Lawmakers call for action
LaHood, others want hearings on NSA program
By Dori Meinert
of Copley News Service
WASHINGTON, D.C. - U.S. Rep. Ray LaHood said Thursday he is "bothered and concerned" about a report that the National Security Agency has been secretly collecting phone records of tens of millions of Americans.
The Peoria Republican and other Illinois lawmakers of both parties are calling for hearings to find out more about the program, reported in Thursday's USA Today.
A member of the House Intelligence Committee, LaHood said he had no knowledge of the program before reading the newspaper report.
"I am very bothered and concerned about this program," LaHood wrote in an e-mail. "I believe the House Intelligence Committee should be briefed on the extent of the program and its value to our efforts to track down terrorists in the U.S. I hope a hearing can be held as soon as next week so we can get answers to our questions and express our concerns."
At a Senate Judiciary Committee hearing earlier Thursday, Sen. Dick Durbin, D-Ill., said the committee should bring in the telephone companies for questioning.
"We're talking about the most fundamental issue of privacy for America and its citizens," Durbin said. "We need to take this seriously, more seriously than some other matters that might come before the committee because our privacy as American citizens is at stake.
"Currently, most members of Congress are somewhere between benign neglect and blissful ignorance when it comes to this administration's overreaching," Durbin said.
Sen. Barack Obama, D-Ill., also called for an investigation.
"We all agree that the president should have every tool he needs to fight terrorism. But the White House has some explaining to do," Obama said in a statement issued by his office. "Why is the government collecting and keeping the phone records of millions of innocent Americans? And who are they accountable to?

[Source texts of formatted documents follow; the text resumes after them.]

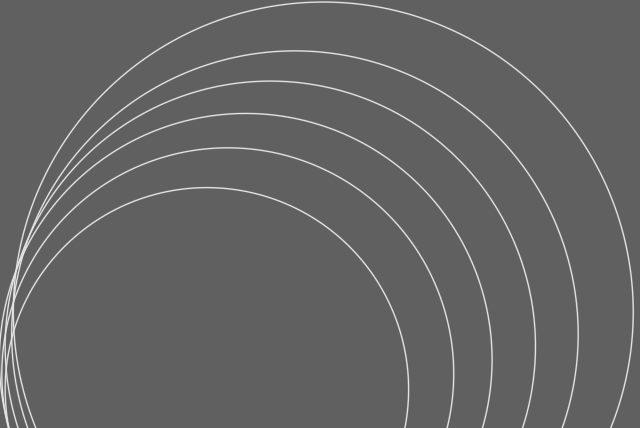
Give the GLSL for this background, as a Shadertoy shader.

```glsl
// Six thin pale rings on flat grey, nested and gathered at the left edge.

const vec3 GREY = vec3(0.378);
const vec3 PALE = vec3(0.9);
const float HALF_WIDTH = 0.0016;

// Ring centres (xy) and radii (z), in units of the canvas height
const vec3 RINGS[6] = vec3[6](
    vec3(0.7553, 0.2710, 0.7242),
    vec3(0.6891, 0.2193, 0.6618),
    vec3(0.6316, 0.1910, 0.6195),
    vec3(0.5741, 0.1593, 0.5756),
    vec3(0.5322, 0.1267, 0.5279),
    vec3(0.4834, 0.0903, 0.4713)
);

// Distance from a point to the outline of a ring
float ringDistance(vec2 p, vec3 ring) {
    return abs(length(p - ring.xy) - ring.z);
}

// Soft-edged coverage of a line at the given distance
float lineCoverage(float dist, float halfWidth, float blur) {
    return 1.0 - smoothstep(halfWidth - blur, halfWidth + blur, dist);
}

void mainImage(out vec4 fragColor, in vec2 fragCoord) {
    vec2 p = fragCoord / iResolution.y;
    float blur = 0.75 / iResolution.y;

    // Layer the rings so that crossings grow brighter
    vec3 color = GREY;
    for (int i = 0; i < 6; i++) {
        float coverage = lineCoverage(ringDistance(p, RINGS[i]), HALF_WIDTH, blur);
        color = mix(color, PALE, coverage);
    }

    fragColor = vec4(color, 1.0);
}
```
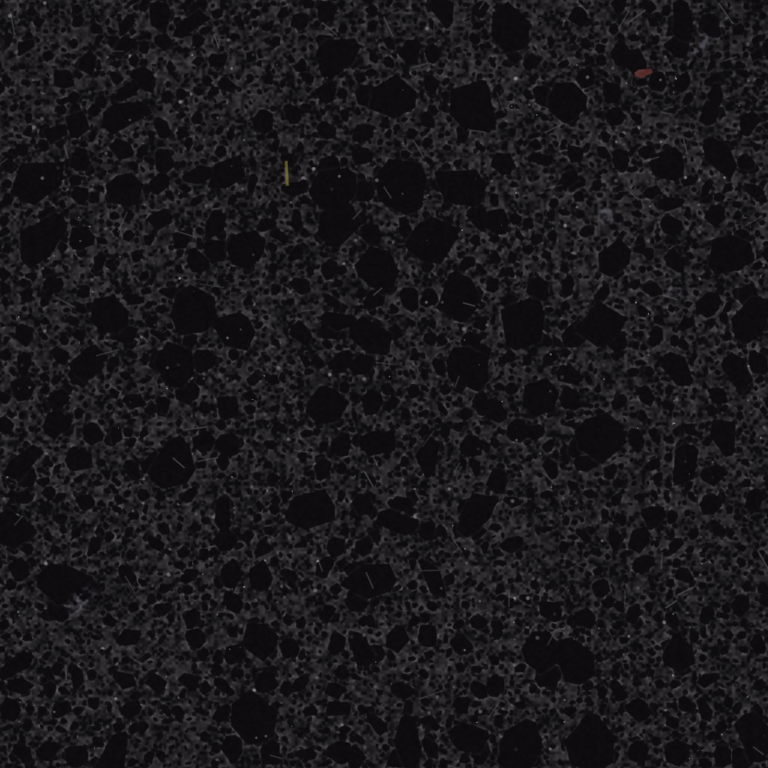
Reproduce this texture procedurally as a WebGL 2 fragment shader.

```glsl
#version 300 es
precision highp float;
// Polished black terrazzo: angular dark chips in a grainy charcoal matrix with pale and gold slivers.

uniform vec2 u_resolution;
out vec4 fragColor;

const float TAU = 6.28318;
const int CHIP_SIDES = 7;
const int CHIP_LAYERS = 4;
const float COARSE_CELLS = 11.0;    // cells across the canvas for the largest chips
const float CHIP_RADIUS = 0.46;     // in cells
const float CHIP_PRESENCE = 0.62;
const float EDGE = 0.0013;          // edge softness
const float RIM_WIDTH = 0.0018;
const float RIM_GAIN = 0.045;
const float GRAIN_CELLS = 135.0;
const float GRAIN_GAIN = 0.27;
const float MATRIX_LEVEL = 0.122;
const float SPECK_CELLS = 62.0;
const vec3 STONE_TINT = vec3(1.0, 0.95, 1.02);
const vec3 CHIP_COLOR = vec3(0.053, 0.046, 0.055);
const vec3 SLIVER_COLOR = vec3(0.33, 0.33, 0.33);
const vec3 CLOUD_COLOR = vec3(0.36, 0.36, 0.41);
const vec3 GOLD_COLOR = vec3(0.62, 0.56, 0.22);
const vec3 RUST_COLOR = vec3(0.34, 0.18, 0.17);

float hash(vec2 p) {
    return fract(sin(dot(p, vec2(127.1, 311.7))) * 43758.5453);
}

vec2 hash2(vec2 p) {
    return vec2(hash(p), hash(p + 41.3));
}

float noise(vec2 p) {
    vec2 i = floor(p), f = fract(p);
    f = f * f * (3.0 - 2.0 * f);
    return mix(mix(hash(i), hash(i + vec2(1, 0)), f.x),
               mix(hash(i + vec2(0, 1)), hash(i + vec2(1, 1)), f.x), f.y);
}

float fill(float d) {
    return 1.0 - smoothstep(-EDGE, EDGE, d);
}

// Convex polygon bounded by jittered tangents of a rotated ellipse
float chip(vec2 p, vec2 id, float radius) {
    float turn = hash(id + 3.7) * TAU;
    float slim = mix(0.35, 0.95, hash(id + 5.1));
    float d = -1.0;
    for (int i = 0; i < CHIP_SIDES; i++) {
        vec2 key = id + 7.3 * float(i + 1);
        float a = TAU * (float(i) + 0.7 * hash(key)) / float(CHIP_SIDES);
        float reach = radius * length(vec2(cos(a), slim * sin(a)));
        vec2 normal = vec2(cos(a + turn), sin(a + turn));
        d = max(d, dot(p, normal) - reach * mix(0.7, 1.0, hash(key + 1.9)));
    }
    return d;
}

// Distance to the nearest scattered chip; radius in cells
float chipField(vec2 p, float cells, float presence, float radius, float seed) {
    vec2 g = p * cells, base = floor(g);
    float d = 1.0;
    for (int y = -1; y <= 1; y++)
    for (int x = -1; x <= 1; x++) {
        vec2 cell = base + vec2(x, y), id = cell + seed;
        if (hash(id) > presence) continue;
        vec2 center = cell + 0.5 + 0.7 * (hash2(id + 11.0) - 0.5);
        d = min(d, chip(g - center, id, radius * mix(0.6, 1.0, hash(id + 2.3))));
    }
    return d / cells;
}

// Scattered straight splinters; half length and half width in canvas units
float sliverField(vec2 p, float cells, float presence, vec2 halfSize, float seed) {
    vec2 g = p * cells, base = floor(g);
    float mask = 0.0;
    for (int y = -1; y <= 1; y++)
    for (int x = -1; x <= 1; x++) {
        vec2 cell = base + vec2(x, y), id = cell + seed;
        if (hash(id) > presence) continue;
        vec2 q = (g - cell - hash2(id + 13.0)) / cells;
        float a = TAU * hash(id + 4.9);
        q = abs(mat2(cos(a), -sin(a), sin(a), cos(a)) * q);
        vec2 over = q - halfSize * vec2(mix(0.45, 1.0, hash(id + 6.1)), 1.0);
        mask = max(mask, fill(max(over.x, over.y)) * mix(0.45, 1.0, hash(id + 8.7)));
    }
    return mask;
}

// Small bright crystals, one per occupied cell
float specks(vec2 p) {
    vec2 g = p * SPECK_CELLS, id = floor(g);
    vec2 center = 0.25 + 0.5 * hash2(id + 19.0);
    float size = mix(0.08, 0.2, hash(id + 23.0));
    float dot0 = 1.0 - smoothstep(0.3 * size, 1.3 * size, length(fract(g) - center));
    return dot0 * step(hash(id + 29.0), 0.22) * pow(hash(id + 31.0), 2.0);
}

void main() {
    vec2 p = gl_FragCoord.xy / min(u_resolution.x, u_resolution.y);

    // Grainy matrix
    float fine = noise(p * GRAIN_CELLS * 1.9 + 17.0);
    float grain = 0.5 * (noise(p * GRAIN_CELLS) + fine);
    float level = MATRIX_LEVEL + GRAIN_GAIN * (grain - 0.5) + 0.03 * (noise(p * 9.0) - 0.5);
    vec3 color = STONE_TINT * max(level, 0.05);
    color += 0.28 * specks(p);

    // Dark chips, from small to large, each with a broken pale rim
    for (int i = CHIP_LAYERS - 1; i >= 0; i--) {
        float cells = COARSE_CELLS * exp2(float(i));
        float d = chipField(p, cells, CHIP_PRESENCE, CHIP_RADIUS, 53.0 * float(i + 1));
        float rim = exp(-pow((d - RIM_WIDTH) / RIM_WIDTH, 2.0));
        color += RIM_GAIN * rim * grain;
        color = mix(color, CHIP_COLOR + 0.016 * (fine - 0.5), fill(d));
    }

    // Milky quartz clouds with ragged edges
    float cloud = 1.0 - smoothstep(-0.012, 0.004, chipField(p, 6.0, 0.17, 0.17, 307.0));
    color = mix(color, CLOUD_COLOR, cloud * smoothstep(0.25, 0.85, grain) * 0.75);

    // Pale splinters, sparse gold flakes and rust chips
    color = mix(color, SLIVER_COLOR, 0.8 * sliverField(p, 17.0, 0.24, vec2(0.016, 0.0009), 401.0));
    color = mix(color, GOLD_COLOR, sliverField(p, 5.0, 0.16, vec2(0.021, 0.0019), 503.0));
    color = mix(color, RUST_COLOR + 0.1 * (grain - 0.5), fill(chipField(p, 3.0, 0.12, 0.045, 601.0)));
    color += 0.35 * specks(p + 0.37) * step(0.6, noise(p * 30.0));

    fragColor = vec4(color, 1.0);
}
```
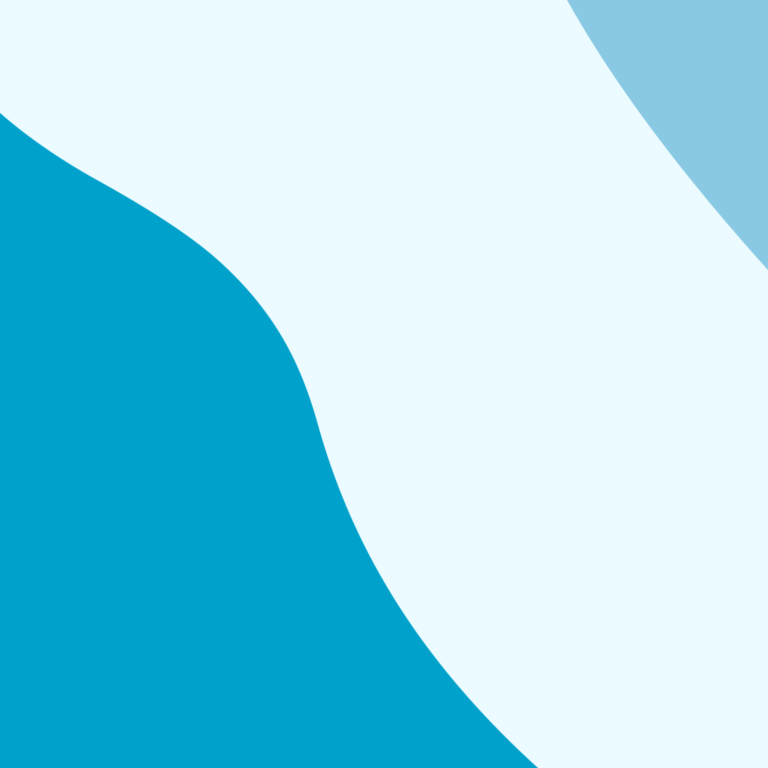
This background is drawn by a Shadertoy shader. Its source:

```glsl
// Flat background: a deep blue wave at lower left and a soft blue corner on pale ice.

const vec3 ICE_COLOR = vec3(0.922, 0.984, 1.0);
const vec3 WAVE_COLOR = vec3(0.0, 0.631, 0.792);
const vec3 CORNER_COLOR = vec3(0.541, 0.788, 0.890);

// A knot holds (depth below the top, x of the edge, slope dx/ddepth).
// Cubic Hermite edge between two knots, extended by straight lines.
// Returns (x, slope) at the given depth.
vec2 hermiteEdge(vec3 a, vec3 b, float depth) {
    float span = b.x - a.x;
    float inside = clamp(depth, a.x, b.x);
    float t = (inside - a.x) / span;
    float rise = b.y - a.y;
    float startSlope = a.z * span;
    float endSlope = b.z * span;
    float quadratic = 3.0 * rise - 2.0 * startSlope - endSlope;
    float cubic = startSlope + endSlope - 2.0 * rise;
    float x = a.y + t * (startSlope + t * (quadratic + t * cubic));
    float slope = (startSlope + t * (2.0 * quadratic + 3.0 * t * cubic)) / span;
    return vec2(x + slope * (depth - inside), slope);
}

// Approximate signed distance, positive to the right of the edge.
float edgeDistance(vec2 edge, float x) {
    return (x - edge.x) / sqrt(1.0 + edge.y * edge.y);
}

// Edge of the wave: picks the pair of knots around the given depth.
vec2 waveEdge(float depth) {
    vec3 knots[5] = vec3[5](
        vec3(0.1471, 0.0000, 1.15),
        vec3(0.2344, 0.1263, 1.80),
        vec3(0.3411, 0.2865, 1.10),
        vec3(0.5534, 0.4141, 0.28),
        vec3(1.0000, 0.7005, 1.10));
    vec2 edge = hermiteEdge(knots[0], knots[1], depth);
    for (int i = 1; i < 4; i++) {
        if (depth > knots[i].x) edge = hermiteEdge(knots[i], knots[i + 1], depth);
    }
    return edge;
}

vec2 cornerEdge(float depth) {
    vec3 top = vec3(0.0, 0.7383, 0.56);
    vec3 side = vec3(0.3516, 1.0, 0.90);
    return hermiteEdge(top, side, depth);
}

// Smooth coverage of the region where the distance is positive.
float coverage(float dist, float softness) {
    return smoothstep(-softness, softness, dist);
}

void mainImage(out vec4 fragColor, in vec2 fragCoord) {
    vec2 uv = fragCoord / iResolution.xy;
    float depth = 1.0 - uv.y;
    float softness = 1.0 / min(iResolution.x, iResolution.y);

    float wave = coverage(-edgeDistance(waveEdge(depth), uv.x), softness);
    float corner = coverage(edgeDistance(cornerEdge(depth), uv.x), softness);

    vec3 color = mix(ICE_COLOR, CORNER_COLOR, corner);
    color = mix(color, WAVE_COLOR, wave);
    fragColor = vec4(color, 1.0);
}
```
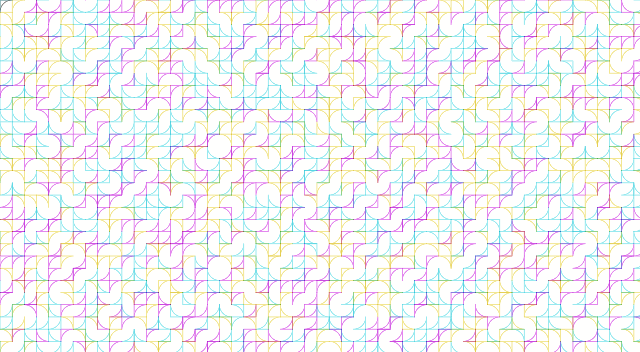
Reproduce this pattern procedurally as a WebGL 2 fragment shader.

```glsl
#version 300 es
precision highp float;
// Draws a grid of thin cyan, magenta and yellow corner tiles, each a quarter arc with its two outer edges.

#define COLUMNS 52.5
#define LINE_WIDTH 0.039
#define CYAN_SHARE 0.38
#define YELLOW_SHARE 0.31
#define STRAY_SHARE 0.18
#define PAPER vec3(1.0, 1.0, 0.995)
#define CYAN vec3(0.15, 0.82, 0.88)
#define YELLOW vec3(0.89, 0.79, 0.11)
#define MAGENTA vec3(0.77, 0.02, 0.87)
#define BLACK vec3(0.05)

uniform vec2 u_resolution;
out vec4 fragColor;

float hash(vec2 p) {
    return fract(sin(dot(p, vec2(127.1, 311.7))) * 43758.5453);
}

// Distance to the outline between a rounded corner and the square corner at the origin.
float cornerDistance(vec2 q) {
    vec2 beyond = q - clamp(q, 0.0, 1.0);
    float edges = min(length(vec2(beyond.x, q.y)), length(vec2(q.x, beyond.y)));
    float arc = max(q.x, q.y) > 1.0 ? 2.0 : abs(length(q - 1.0) - 1.0);
    return min(edges, arc);
}

// Share of a pixel covered by a line, also when it is thinner than the pixel.
float lineCoverage(float d, float pixel) {
    return clamp(0.5 * (LINE_WIDTH + pixel) - d, 0.0, min(LINE_WIDTH, pixel)) / pixel;
}

// Ink of one tile; each ink favours its own pair of corners.
vec3 tileInk(vec2 cell, vec2 p, float pixel) {
    float pick = hash(cell + 3.7);
    float side = step(0.5, hash(cell + 41.3));
    vec3 ink = MAGENTA;
    vec2 corner = vec2(side);
    if (pick < CYAN_SHARE) {
        ink = CYAN;
        corner = vec2(side, 1.0);
    } else if (pick < CYAN_SHARE + YELLOW_SHARE) {
        ink = YELLOW;
        corner = vec2(side, 0.0);
    }
    if (hash(cell + 77.9) < STRAY_SHARE) {
        corner = vec2(side, step(0.5, hash(cell + 19.1)));
    }
    // The first tile is black.
    if (cell == vec2(0.0)) {
        ink = BLACK;
        corner = vec2(0.0);
    }
    vec2 q = mix(p, 1.0 - p, corner);
    return mix(vec3(1.0), ink, lineCoverage(cornerDistance(q), pixel));
}

void main() {
    // Cells count from the top left.
    float pixel = COLUMNS / u_resolution.x;
    vec2 p = vec2(gl_FragCoord.x, u_resolution.y - gl_FragCoord.y) * pixel;
    vec2 home = floor(p);

    // Inks of neighbouring tiles multiply where their edges meet.
    vec3 color = PAPER;
    for (int y = -1; y <= 1; y++) {
        for (int x = -1; x <= 1; x++) {
            vec2 cell = home + vec2(x, y);
            color *= tileInk(cell, p - cell, pixel);
        }
    }
    fragColor = vec4(color, 1.0);
}
```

"Congress should investigate these new revelations, and Republicans and Democrats should agree that this surveillance program needs to be brought under legal oversight so that someone is watching the watchers and protecting the privacy of innocent Americans."
LaHood voiced concern about the reach of the program described by USA Today. Last year, he generally was supportive of President Bush's decision to allow warrantless eavesdropping on international phone calls and e-mails of people in the United States.
But on Thursday, LaHood said the phone record collection program described by USA Today "includes many more citizens than the wiretap program disclosed in December."
Dori Meinert can be reached at (202) 737-7686 or email@example.com.